> **EXERCISE DESCRIPTION**
Only lines containing "ramp" are wanted from the data below. Copy those lines.
-*-
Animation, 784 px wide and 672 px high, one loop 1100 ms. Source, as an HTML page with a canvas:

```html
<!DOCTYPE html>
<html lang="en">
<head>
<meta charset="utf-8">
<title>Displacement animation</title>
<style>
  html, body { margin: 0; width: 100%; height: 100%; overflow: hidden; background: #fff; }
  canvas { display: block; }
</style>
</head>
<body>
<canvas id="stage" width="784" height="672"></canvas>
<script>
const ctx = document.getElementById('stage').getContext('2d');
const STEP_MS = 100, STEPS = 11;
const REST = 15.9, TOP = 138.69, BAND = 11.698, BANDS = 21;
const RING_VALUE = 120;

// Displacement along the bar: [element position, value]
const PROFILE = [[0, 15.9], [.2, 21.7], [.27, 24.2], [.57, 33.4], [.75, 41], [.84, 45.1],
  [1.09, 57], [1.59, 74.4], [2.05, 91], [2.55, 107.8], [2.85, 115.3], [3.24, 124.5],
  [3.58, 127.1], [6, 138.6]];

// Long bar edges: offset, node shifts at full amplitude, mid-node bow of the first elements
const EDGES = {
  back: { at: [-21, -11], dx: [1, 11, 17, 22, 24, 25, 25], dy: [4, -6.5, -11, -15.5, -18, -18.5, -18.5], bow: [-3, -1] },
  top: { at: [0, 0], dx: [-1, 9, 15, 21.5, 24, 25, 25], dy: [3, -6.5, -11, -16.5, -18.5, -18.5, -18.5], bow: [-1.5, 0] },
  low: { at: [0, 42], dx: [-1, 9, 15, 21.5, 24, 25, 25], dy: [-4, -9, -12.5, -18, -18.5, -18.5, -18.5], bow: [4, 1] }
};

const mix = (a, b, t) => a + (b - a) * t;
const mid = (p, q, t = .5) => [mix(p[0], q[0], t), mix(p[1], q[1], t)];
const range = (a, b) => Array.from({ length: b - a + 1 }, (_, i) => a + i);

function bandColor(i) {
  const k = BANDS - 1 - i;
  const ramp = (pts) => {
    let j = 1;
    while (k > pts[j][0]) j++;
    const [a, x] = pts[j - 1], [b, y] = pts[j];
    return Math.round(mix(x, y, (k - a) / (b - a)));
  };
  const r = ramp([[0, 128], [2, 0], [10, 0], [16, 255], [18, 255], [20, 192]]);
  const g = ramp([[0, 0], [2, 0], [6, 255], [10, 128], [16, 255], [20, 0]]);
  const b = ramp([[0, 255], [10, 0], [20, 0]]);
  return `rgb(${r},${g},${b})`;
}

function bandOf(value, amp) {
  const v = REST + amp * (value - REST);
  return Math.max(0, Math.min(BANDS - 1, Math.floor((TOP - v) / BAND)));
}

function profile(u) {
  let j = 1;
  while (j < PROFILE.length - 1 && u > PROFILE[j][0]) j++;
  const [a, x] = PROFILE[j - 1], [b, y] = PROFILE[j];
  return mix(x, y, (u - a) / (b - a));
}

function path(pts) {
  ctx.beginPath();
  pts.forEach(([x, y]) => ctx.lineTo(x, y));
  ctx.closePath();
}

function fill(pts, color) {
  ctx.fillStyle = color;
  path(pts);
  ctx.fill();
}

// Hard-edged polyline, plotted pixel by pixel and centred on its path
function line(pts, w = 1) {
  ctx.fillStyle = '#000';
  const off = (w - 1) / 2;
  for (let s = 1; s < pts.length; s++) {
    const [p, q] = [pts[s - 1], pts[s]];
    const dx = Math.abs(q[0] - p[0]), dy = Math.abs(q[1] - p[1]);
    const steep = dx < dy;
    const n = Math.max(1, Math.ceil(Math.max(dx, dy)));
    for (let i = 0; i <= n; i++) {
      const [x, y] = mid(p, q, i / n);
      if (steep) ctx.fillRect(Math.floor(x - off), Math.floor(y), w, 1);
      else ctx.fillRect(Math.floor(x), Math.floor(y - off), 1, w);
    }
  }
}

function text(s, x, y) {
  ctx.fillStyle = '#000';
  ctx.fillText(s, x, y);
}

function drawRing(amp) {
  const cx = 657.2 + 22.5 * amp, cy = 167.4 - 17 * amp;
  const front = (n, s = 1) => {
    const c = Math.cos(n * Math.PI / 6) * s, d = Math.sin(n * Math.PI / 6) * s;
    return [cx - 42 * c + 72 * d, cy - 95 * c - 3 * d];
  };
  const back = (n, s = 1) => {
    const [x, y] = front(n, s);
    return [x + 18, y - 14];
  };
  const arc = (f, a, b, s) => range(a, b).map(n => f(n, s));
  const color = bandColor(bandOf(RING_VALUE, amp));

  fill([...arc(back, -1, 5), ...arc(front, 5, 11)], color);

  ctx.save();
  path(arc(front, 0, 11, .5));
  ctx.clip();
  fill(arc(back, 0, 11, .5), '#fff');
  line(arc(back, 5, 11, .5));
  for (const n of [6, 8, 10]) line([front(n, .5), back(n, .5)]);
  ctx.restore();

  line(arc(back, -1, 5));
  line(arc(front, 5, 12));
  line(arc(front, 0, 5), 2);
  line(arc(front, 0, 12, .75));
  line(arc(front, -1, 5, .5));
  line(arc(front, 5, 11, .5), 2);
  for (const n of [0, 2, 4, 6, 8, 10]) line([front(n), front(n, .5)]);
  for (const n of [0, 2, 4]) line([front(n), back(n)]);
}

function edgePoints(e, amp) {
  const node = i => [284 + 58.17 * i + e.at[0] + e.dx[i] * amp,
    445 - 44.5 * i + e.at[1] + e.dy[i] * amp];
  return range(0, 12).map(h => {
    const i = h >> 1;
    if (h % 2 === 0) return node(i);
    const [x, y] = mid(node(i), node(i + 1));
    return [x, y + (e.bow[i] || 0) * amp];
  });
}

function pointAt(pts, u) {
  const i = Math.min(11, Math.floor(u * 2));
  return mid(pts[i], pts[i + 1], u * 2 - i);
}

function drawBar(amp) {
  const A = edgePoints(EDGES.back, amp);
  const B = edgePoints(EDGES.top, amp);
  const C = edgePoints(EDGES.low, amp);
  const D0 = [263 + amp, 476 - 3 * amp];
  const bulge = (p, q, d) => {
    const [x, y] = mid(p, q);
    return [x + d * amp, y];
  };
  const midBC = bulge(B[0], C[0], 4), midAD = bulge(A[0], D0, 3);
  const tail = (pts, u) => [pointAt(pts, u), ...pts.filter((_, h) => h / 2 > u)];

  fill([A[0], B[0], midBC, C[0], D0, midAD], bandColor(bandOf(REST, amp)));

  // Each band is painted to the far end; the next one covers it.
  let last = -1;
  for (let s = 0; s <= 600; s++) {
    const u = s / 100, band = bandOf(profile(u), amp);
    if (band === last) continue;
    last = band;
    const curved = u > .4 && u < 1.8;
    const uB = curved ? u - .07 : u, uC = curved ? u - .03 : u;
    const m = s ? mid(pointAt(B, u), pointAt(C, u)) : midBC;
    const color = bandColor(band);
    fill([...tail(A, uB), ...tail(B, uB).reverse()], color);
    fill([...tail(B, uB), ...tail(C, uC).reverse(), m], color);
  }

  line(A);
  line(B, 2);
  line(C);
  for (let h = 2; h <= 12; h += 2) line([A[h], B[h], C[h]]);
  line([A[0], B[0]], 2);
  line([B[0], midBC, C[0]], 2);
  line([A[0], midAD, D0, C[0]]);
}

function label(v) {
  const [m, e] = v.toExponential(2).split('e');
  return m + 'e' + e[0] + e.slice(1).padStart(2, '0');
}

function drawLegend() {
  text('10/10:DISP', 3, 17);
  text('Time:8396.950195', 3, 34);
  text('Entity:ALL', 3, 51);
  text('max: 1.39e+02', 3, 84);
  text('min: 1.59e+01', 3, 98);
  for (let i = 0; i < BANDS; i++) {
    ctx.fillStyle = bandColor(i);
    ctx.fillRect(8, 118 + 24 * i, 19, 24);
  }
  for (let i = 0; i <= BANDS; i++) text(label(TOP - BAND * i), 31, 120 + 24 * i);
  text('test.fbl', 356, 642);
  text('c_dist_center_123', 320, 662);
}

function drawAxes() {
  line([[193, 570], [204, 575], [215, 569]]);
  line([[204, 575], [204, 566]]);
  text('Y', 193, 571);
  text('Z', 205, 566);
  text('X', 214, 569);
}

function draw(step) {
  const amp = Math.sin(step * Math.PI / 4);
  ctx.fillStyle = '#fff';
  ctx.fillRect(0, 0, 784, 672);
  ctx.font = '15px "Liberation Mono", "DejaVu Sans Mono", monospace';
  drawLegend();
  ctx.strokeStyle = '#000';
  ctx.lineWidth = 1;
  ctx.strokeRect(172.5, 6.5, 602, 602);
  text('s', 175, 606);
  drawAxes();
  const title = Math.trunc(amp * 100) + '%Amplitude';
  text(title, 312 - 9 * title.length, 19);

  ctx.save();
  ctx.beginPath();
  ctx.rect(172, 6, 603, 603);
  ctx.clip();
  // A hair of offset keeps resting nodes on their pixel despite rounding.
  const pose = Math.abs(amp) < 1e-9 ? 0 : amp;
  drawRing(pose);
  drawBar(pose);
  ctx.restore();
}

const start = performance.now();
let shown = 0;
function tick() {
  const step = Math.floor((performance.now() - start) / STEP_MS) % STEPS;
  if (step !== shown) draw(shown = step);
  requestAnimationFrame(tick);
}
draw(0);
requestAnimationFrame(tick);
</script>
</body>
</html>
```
-*-
> **ANSWER SPACE**
  const ramp = (pts) => {
  const r = ramp([[0, 128], [2, 0], [10, 0], [16, 255], [18, 255], [20, 192]]);
  const g = ramp([[0, 0], [2, 0], [6, 255], [10, 128], [16, 255], [20, 0]]);
  const b = ramp([[0, 255], [10, 0], [20, 0]]);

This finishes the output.